When your computer, cell phone or Internet connection fails to function, you’ll ride an emotional roller coaster. A recent study by the Pew Internet & American Life Project found that 72 percent of consumers expressed confidence that after experiencing a tech breakdown, they were “on the right path to solving the problem.” But after two or more hours of dealing with the mishap, confidence devolved into impatience (for 59 percent), discouragement (for 48 percent) and confusion (for 40 percent).
The lesson is to respond to broken tech devices like a scientist seeking to solve a riddle. When consulting with a service expert or “help desk” colleague, control your emotions. Try to identify cause-effect relationships that help you understand what’s amiss.
An easy way to remember all your online passwords
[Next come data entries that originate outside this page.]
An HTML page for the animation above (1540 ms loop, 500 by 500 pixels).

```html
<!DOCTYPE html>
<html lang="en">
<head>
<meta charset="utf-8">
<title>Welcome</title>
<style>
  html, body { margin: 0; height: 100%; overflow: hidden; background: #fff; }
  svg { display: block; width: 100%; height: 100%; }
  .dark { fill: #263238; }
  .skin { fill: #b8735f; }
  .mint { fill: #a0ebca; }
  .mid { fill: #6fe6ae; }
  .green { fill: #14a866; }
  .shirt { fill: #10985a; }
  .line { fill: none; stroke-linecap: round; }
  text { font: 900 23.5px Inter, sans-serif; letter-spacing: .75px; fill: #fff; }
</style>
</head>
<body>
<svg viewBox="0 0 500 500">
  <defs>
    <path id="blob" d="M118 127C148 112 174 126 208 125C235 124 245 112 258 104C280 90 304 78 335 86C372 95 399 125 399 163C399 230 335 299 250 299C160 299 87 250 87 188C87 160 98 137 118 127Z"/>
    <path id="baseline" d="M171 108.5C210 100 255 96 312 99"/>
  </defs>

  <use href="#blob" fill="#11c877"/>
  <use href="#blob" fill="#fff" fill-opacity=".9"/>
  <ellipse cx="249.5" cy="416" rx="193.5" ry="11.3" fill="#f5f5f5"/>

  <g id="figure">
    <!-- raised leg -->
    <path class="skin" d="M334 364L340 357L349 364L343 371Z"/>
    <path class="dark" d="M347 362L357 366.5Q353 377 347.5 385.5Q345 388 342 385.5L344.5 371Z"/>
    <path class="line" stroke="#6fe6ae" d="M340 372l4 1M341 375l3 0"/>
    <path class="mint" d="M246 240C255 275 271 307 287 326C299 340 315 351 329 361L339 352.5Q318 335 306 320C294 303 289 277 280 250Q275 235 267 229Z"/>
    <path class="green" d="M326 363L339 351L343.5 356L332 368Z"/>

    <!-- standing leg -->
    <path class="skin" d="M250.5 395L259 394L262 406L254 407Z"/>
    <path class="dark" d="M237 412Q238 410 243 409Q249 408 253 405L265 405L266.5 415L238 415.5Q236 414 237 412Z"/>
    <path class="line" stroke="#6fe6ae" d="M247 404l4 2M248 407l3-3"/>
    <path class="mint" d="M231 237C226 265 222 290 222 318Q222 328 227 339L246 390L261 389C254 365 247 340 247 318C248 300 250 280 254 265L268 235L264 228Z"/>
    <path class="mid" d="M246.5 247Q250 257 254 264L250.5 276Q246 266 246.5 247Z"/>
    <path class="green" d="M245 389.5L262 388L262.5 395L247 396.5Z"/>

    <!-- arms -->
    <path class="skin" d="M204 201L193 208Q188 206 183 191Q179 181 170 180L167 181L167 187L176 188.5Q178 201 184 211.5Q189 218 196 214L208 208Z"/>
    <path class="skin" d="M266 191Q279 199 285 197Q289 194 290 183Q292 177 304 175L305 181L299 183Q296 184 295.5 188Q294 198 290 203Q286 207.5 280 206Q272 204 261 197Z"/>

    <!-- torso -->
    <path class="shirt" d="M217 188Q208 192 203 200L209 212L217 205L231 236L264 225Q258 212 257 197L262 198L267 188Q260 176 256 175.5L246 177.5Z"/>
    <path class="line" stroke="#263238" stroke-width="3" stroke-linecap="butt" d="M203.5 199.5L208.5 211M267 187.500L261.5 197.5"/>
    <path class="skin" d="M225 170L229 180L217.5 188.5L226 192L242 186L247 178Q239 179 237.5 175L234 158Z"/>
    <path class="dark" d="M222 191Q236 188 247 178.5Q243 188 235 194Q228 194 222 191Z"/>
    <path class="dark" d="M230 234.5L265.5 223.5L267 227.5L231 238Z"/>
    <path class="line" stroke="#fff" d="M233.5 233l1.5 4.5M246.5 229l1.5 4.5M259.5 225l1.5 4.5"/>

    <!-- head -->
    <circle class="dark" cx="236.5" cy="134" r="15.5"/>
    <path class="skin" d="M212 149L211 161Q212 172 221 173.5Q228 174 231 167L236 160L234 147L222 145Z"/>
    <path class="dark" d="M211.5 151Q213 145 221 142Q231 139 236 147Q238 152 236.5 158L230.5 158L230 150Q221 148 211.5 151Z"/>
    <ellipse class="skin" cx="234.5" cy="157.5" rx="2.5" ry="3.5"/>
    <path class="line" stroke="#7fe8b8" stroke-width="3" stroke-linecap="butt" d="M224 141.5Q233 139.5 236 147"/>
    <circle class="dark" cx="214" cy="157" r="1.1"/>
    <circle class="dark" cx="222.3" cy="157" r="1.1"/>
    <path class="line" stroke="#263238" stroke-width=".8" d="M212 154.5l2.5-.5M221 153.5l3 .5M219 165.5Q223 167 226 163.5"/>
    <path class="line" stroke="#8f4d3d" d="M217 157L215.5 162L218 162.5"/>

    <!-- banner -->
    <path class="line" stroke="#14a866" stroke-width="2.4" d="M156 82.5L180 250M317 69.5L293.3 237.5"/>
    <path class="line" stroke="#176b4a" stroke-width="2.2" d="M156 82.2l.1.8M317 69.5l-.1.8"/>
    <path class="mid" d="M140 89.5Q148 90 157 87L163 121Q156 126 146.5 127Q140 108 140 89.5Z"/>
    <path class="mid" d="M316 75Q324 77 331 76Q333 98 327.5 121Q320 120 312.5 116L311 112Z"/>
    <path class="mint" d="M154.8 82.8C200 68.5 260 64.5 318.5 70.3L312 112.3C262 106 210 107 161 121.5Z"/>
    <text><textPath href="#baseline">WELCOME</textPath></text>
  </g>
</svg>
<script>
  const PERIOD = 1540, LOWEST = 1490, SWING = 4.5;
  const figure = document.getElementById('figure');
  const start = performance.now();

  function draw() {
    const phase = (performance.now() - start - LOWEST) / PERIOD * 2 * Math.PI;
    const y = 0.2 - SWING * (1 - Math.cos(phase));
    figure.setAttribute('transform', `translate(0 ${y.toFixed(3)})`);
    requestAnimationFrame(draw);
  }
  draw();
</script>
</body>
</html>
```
If your file of website access passwords and usernames is getting unwieldy, here’s a simple and inexpensive solution for Mac, iPhone, iPod or Palm users. Go to agilwebsolutions.com and check out 1Password.
With this program, you create your own profile that lets you log on to all your favorite encoded websites with one click. You no longer have to remember passwords or usernames. The software’s passwordfeature also offers safeguards to protect your confidential data from phishing.